An interesting side fact: 47% of the citizens on the city platform are younger than 35 years old. This data-insight validates their initial assumption of using an online platform as a complement to their offline methodologies in order to also reach residents which were not easy to reach before (such as youngsters).
Counting less than 40.000 inhabitants, Geel is significantly smaller than the two aforementioned cities. The city has also a way more rural character. And that’s exactly why the city of Geel wanted the input of its citizens in the urban planning in order to preserve that rural character. In parallel with its offline public consultation, the city of Geel put CitizenLab to use to have an easy accessible alternative for its residents to voice their ideas.
One particular functionality which was very valuable to Geel, was CitizenLab’s software geographic visualisation. By dropping a pin to a specific location in your neighbourhood, one can indicate the exact location to which its proposal relates. This made it easy for Geel to have a structural view on all the proposals.
With 100 registered participants and more than 80 proposals, Geel succeeded — relatively seen — in collecting a high number of proposals. The city administrators praised the user-friendliness of CitizenLab, as well as the data-insights it provides to closely follow up on the platform’s activity.
Many other use cases
The three cities above show in detail how use cases differ according to the size of the city and the context in which they want to use CitizenLab. Below, one can find seven other examples of how CitizenLab is leveraged to engage citizens digitally.
4. Aalst (83.600 inhabitants)
The city of Aalst started using CitizenLab on one specific project: how to sustain, renew and improve care in the city. Aalst wanted to hear from its citizens how it could stand out as pioneer in health care and elderly care.

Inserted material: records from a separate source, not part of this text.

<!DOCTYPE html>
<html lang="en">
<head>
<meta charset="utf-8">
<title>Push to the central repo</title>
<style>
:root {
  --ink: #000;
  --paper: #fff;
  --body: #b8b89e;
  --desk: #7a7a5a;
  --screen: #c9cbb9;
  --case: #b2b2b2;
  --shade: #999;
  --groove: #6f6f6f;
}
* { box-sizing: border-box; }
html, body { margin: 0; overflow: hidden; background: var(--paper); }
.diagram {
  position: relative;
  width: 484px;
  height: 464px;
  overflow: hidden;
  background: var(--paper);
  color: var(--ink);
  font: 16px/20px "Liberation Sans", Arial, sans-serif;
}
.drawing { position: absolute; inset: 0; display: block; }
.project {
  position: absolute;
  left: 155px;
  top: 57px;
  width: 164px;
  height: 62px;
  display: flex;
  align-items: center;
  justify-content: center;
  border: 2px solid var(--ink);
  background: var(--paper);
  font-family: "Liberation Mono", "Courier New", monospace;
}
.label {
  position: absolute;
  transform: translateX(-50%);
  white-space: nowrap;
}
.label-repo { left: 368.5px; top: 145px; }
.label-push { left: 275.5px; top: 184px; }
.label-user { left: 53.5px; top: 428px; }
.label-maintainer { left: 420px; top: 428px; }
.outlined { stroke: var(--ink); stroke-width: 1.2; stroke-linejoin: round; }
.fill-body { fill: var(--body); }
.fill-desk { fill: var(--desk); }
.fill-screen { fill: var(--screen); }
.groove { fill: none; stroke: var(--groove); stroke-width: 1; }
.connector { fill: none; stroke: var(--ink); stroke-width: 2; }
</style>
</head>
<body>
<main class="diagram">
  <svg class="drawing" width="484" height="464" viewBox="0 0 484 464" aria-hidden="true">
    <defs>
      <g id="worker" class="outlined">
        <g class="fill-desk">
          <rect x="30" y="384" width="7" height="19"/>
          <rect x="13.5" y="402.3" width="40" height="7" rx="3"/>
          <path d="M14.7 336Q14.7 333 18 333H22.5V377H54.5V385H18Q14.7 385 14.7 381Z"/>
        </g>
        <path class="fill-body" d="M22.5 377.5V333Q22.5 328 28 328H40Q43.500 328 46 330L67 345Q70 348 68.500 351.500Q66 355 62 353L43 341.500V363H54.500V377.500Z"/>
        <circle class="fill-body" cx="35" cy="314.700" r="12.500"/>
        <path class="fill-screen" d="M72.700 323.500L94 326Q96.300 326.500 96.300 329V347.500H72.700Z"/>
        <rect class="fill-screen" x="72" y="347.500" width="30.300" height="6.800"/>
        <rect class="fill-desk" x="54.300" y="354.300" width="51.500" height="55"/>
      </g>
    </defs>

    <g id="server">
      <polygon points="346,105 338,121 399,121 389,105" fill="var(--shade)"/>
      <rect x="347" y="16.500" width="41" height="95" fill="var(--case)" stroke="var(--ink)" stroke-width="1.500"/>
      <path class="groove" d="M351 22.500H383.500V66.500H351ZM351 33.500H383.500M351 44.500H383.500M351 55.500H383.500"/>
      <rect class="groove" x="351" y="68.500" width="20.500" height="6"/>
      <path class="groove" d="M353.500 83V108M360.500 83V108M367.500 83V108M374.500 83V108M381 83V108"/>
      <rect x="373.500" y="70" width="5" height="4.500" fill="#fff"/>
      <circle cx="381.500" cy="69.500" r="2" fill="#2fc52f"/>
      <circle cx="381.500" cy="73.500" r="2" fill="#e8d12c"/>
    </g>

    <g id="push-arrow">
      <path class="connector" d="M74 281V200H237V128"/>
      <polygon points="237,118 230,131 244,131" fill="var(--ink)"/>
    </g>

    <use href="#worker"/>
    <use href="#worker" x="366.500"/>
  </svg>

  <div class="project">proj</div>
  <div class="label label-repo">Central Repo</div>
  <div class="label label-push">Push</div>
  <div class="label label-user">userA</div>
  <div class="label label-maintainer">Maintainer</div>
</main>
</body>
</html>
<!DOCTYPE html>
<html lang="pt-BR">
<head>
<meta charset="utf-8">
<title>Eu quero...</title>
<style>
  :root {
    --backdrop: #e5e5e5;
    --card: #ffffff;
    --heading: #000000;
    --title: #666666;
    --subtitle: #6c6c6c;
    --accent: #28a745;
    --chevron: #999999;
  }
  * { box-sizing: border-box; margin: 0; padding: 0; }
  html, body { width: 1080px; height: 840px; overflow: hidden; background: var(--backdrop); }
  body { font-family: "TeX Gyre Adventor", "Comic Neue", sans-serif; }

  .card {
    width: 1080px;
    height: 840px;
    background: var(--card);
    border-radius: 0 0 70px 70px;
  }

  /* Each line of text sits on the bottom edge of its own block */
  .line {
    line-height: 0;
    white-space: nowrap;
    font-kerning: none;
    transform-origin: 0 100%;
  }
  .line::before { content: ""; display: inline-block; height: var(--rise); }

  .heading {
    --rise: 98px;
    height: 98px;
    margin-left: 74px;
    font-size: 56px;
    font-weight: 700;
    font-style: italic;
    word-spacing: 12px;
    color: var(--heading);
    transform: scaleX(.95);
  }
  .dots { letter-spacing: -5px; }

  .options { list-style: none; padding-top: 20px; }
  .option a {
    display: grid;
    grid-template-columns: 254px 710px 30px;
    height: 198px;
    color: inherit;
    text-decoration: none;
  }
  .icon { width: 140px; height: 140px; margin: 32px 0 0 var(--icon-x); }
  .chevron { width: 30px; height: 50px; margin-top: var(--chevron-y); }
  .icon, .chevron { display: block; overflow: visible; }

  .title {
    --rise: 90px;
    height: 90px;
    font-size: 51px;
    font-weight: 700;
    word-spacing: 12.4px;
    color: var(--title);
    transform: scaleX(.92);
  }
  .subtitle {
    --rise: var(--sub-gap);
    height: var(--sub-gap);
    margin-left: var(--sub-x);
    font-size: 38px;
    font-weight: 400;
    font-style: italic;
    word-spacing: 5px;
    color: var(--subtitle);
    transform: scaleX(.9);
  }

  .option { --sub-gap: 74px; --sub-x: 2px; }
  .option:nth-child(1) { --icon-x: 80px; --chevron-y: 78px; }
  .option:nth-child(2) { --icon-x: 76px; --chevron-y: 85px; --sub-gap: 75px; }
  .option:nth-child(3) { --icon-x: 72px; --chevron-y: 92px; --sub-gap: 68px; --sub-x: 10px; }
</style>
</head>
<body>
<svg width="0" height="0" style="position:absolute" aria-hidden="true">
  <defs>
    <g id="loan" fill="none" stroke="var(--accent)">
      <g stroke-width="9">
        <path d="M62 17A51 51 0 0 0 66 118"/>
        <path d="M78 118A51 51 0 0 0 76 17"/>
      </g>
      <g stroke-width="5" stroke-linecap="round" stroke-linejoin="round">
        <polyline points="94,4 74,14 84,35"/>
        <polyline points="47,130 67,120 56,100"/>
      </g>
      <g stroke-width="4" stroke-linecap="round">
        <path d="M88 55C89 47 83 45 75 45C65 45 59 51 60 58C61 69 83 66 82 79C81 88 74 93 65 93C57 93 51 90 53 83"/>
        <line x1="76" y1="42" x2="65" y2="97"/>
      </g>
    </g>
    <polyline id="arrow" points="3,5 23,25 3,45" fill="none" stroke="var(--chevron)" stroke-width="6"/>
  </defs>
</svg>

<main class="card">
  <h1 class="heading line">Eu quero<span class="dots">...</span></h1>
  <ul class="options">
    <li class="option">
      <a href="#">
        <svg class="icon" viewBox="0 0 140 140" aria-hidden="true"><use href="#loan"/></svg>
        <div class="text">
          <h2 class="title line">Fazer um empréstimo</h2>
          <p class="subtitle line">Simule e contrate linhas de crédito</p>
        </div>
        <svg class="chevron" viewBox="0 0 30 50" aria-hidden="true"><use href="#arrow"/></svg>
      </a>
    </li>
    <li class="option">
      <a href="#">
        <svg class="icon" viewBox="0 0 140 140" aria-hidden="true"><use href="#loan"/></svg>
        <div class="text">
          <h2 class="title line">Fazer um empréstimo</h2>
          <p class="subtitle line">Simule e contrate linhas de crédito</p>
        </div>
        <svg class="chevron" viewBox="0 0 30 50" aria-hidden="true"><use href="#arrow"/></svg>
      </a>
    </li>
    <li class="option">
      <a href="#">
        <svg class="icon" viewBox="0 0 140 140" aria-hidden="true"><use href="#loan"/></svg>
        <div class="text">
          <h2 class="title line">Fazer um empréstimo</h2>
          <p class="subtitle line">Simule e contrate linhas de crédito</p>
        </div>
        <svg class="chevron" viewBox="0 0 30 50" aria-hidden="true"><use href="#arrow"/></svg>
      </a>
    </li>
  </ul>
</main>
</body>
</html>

5. Sint-Niklaas (74.300 inhabitants)
In Sint-Niklaas, CitizenLab is used as a digital platform on which citizens can bring up ideas for their neighbourhood. The initial focus is on a specific neighbourhood, called the ‘Priesteragiewijk’.
6. Vilvoorde (42.400 inhabitants)

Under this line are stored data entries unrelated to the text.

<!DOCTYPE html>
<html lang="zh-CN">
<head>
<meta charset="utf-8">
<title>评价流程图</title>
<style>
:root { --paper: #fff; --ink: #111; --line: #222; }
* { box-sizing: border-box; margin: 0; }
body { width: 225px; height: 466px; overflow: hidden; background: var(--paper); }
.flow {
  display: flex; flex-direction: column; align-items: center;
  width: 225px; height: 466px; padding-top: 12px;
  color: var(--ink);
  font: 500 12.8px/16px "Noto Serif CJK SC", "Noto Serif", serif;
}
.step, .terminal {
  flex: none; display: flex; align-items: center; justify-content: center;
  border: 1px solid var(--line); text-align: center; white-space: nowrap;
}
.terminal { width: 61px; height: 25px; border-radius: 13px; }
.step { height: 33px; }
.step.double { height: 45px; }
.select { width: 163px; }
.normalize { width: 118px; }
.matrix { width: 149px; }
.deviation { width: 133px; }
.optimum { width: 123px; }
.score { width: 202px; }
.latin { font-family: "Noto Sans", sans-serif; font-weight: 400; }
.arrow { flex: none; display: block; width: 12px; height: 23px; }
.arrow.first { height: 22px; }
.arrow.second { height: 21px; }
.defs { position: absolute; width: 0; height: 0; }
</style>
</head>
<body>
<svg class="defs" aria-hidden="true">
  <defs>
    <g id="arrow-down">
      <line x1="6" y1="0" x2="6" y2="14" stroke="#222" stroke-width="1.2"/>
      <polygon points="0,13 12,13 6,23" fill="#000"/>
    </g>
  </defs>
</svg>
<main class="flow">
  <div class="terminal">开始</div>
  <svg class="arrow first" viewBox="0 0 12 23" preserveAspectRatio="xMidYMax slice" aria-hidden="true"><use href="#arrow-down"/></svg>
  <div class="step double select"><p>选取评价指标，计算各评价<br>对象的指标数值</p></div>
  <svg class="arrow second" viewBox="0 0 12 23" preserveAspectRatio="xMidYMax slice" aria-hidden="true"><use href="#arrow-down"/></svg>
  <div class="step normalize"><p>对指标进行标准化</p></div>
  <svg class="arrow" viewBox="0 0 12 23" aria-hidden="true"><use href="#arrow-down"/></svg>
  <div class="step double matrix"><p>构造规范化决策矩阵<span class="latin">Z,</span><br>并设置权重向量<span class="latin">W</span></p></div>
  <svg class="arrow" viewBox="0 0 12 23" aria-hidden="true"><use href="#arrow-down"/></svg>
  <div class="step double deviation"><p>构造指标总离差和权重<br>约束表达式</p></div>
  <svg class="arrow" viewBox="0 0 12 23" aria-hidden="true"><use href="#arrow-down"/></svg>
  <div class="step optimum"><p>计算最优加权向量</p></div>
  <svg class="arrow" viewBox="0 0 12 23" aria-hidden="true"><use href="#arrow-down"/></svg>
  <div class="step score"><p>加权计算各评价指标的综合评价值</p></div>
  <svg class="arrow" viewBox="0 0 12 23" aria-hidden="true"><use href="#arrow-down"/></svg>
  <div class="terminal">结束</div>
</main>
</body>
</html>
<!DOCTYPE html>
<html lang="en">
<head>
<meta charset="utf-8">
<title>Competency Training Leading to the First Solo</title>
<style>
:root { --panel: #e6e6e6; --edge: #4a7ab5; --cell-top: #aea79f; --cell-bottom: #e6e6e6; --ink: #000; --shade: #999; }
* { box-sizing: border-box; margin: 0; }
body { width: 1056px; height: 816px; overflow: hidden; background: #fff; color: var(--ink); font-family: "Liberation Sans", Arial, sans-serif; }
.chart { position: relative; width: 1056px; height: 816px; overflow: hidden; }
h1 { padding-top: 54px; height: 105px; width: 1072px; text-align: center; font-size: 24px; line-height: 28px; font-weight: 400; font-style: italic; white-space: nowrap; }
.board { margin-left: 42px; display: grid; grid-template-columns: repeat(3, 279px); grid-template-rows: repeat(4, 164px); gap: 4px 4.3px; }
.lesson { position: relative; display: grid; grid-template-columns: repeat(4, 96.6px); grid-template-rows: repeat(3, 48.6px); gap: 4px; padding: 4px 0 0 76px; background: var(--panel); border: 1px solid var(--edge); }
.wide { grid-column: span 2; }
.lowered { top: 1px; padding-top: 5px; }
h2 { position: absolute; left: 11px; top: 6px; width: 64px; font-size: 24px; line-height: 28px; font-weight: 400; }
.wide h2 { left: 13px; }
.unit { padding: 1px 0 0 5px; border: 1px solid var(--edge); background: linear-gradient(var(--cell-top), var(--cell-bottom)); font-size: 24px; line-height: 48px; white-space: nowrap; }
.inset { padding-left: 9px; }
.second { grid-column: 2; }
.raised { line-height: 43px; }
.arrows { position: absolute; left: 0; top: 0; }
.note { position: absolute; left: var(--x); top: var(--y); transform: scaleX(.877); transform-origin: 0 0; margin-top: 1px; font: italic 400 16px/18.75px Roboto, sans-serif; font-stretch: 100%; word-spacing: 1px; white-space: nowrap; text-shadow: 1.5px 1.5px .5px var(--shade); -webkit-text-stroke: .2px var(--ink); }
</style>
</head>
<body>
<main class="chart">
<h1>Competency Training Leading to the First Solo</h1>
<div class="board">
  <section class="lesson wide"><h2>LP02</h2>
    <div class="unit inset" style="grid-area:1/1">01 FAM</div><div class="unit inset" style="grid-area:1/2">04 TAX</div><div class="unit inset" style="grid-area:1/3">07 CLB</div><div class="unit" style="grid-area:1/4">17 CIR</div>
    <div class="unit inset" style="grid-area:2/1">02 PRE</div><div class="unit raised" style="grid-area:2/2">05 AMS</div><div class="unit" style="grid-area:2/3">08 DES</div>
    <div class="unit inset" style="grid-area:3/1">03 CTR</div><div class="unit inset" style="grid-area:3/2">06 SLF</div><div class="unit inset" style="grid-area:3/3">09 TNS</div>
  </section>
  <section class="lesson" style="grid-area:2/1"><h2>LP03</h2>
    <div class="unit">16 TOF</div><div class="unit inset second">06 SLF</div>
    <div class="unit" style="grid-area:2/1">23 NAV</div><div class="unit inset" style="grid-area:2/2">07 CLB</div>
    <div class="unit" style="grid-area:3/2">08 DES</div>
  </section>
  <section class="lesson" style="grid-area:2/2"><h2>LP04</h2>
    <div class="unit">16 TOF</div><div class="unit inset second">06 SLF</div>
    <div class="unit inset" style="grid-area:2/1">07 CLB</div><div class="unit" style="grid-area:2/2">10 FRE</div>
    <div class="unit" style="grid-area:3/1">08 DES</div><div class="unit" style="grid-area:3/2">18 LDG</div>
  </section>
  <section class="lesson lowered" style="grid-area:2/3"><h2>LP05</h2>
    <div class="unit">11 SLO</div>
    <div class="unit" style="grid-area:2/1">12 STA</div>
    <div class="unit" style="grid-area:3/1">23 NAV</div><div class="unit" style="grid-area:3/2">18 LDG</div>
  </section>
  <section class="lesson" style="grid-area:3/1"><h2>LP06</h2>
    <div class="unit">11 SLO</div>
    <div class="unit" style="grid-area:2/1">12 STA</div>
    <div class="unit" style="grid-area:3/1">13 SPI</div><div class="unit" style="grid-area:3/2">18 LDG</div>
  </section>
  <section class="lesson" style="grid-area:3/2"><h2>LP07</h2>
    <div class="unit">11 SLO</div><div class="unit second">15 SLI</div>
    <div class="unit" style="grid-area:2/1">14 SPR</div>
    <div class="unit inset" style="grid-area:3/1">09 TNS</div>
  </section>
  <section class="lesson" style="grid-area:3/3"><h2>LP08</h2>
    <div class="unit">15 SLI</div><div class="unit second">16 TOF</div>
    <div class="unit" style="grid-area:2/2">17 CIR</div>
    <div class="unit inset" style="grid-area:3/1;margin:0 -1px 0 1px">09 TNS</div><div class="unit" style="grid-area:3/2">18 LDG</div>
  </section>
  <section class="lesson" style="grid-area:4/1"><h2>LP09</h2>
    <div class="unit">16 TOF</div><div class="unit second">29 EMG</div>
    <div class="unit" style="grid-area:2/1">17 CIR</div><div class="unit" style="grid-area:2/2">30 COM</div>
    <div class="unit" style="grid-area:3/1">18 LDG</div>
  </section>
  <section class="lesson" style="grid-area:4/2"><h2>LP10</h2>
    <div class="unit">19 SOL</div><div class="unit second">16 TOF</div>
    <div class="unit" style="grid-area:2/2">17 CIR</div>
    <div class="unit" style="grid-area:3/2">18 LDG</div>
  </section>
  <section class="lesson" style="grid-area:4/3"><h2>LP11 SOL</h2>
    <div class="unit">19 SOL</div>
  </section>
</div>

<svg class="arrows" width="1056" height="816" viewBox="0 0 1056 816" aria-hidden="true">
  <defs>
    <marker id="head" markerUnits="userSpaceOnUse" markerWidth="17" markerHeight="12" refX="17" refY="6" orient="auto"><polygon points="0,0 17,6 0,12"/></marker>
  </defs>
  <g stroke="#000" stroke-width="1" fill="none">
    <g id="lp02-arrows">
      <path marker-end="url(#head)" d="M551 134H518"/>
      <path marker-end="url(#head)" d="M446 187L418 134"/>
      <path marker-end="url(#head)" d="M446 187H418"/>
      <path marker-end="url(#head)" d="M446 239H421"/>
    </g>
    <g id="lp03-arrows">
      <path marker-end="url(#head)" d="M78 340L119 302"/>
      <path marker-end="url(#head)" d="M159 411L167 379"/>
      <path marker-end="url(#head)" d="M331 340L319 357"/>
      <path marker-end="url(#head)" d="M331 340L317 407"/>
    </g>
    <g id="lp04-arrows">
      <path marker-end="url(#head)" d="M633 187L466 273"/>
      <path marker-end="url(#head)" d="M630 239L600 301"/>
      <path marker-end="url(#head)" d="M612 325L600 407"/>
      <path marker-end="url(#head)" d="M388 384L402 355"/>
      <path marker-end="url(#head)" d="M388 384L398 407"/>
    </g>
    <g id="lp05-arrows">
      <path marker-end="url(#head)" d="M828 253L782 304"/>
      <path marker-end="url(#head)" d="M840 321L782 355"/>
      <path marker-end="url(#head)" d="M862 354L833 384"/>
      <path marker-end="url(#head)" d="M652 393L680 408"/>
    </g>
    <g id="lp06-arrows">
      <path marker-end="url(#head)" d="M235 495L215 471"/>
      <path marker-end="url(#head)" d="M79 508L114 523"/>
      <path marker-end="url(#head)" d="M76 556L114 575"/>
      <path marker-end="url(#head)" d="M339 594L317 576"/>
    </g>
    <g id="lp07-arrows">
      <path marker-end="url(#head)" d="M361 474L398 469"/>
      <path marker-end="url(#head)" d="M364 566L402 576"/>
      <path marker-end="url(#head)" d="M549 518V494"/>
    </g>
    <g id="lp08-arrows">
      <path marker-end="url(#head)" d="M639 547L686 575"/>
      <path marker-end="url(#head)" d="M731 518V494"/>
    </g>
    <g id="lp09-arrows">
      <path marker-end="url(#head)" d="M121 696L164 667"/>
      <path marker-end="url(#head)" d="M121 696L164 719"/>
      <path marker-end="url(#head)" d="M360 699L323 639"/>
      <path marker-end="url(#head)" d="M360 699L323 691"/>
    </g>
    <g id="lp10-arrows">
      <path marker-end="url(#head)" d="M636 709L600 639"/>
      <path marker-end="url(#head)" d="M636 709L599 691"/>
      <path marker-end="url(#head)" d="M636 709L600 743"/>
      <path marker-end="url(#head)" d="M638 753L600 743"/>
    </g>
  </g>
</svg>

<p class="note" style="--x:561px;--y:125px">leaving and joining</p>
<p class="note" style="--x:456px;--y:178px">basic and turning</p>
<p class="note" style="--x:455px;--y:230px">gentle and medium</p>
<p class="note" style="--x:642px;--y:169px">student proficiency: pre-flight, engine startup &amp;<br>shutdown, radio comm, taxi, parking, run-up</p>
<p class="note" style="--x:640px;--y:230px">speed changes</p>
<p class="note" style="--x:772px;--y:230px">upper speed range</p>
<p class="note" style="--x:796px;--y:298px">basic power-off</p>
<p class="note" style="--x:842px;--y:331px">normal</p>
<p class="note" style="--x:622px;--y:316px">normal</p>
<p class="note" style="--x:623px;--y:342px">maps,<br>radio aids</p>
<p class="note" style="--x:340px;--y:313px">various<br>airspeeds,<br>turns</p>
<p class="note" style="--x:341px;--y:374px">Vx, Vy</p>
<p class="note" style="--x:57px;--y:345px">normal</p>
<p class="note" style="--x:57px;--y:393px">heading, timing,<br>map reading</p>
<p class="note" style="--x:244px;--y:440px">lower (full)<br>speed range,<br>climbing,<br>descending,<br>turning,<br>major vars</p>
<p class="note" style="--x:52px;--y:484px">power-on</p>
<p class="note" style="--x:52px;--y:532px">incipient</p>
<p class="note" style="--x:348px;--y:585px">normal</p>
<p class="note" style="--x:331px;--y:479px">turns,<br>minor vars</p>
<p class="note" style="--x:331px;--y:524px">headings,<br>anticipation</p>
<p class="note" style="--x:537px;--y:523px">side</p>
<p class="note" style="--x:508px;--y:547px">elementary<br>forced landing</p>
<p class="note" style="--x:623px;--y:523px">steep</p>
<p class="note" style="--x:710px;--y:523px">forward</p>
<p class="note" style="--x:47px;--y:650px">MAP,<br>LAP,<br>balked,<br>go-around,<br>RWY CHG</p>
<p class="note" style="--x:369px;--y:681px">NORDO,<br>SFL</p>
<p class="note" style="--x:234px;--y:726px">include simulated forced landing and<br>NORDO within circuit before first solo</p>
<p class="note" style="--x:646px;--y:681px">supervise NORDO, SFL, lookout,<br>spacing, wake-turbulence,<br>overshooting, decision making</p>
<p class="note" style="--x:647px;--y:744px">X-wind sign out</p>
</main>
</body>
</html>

This city in Flemish-Brabant engages its citizens on topics such as climate, playgrounds, and all sorts of citizen initiatives per neighbourhood. Collaboratively they want to get to concrete end solutions with their citizens.
7. Lommel (33.900 inhabitants)
As a first hands-on project, Lommel mobilised — in less than 1 month time — no less than 80 citizens around the renewal of railway station area. After this first successful use case, they are going to co-create solutions with their citizens on human rights and arts.
8. Zaventem (32.700 inhabitants)
Next to hosting Belgium’s national airport, Zaventem is also a pioneer when it comes down to citizen participation. Topics they’re consulting their citizens’ ideas on are: urban offerings to kids and adolescents, elderly care, and how to promote contact between neighbours.
9. Arlon (28.300 inhabitants)
Arlon is the first Walloon municipality which will make use of CitizenLab. They will give their citizens a say in how the renewed city center should look like.
10. Hamme (24.600 inhabitants)
The East-Flemish municipality of Hamme wants to make local entrepreneurship a priority, and will start crowdsourcing their citizens’ proposals on how to promote it. Other projects on which citizens can share their thoughts are the shopping experiences in Hamme, as well as the digital services of the municipality.
“Let’s make your municipality great again!”
To use our dear friend Donald Trump his words, we would be happy to discuss the uses cases you have in mind. Our modular software makes it easy to fit in any project you’re working, possibly with a specific timeline, to create effective citizen participation about it. We’d love to hear from you and have an open discussion about your municipality’s plans!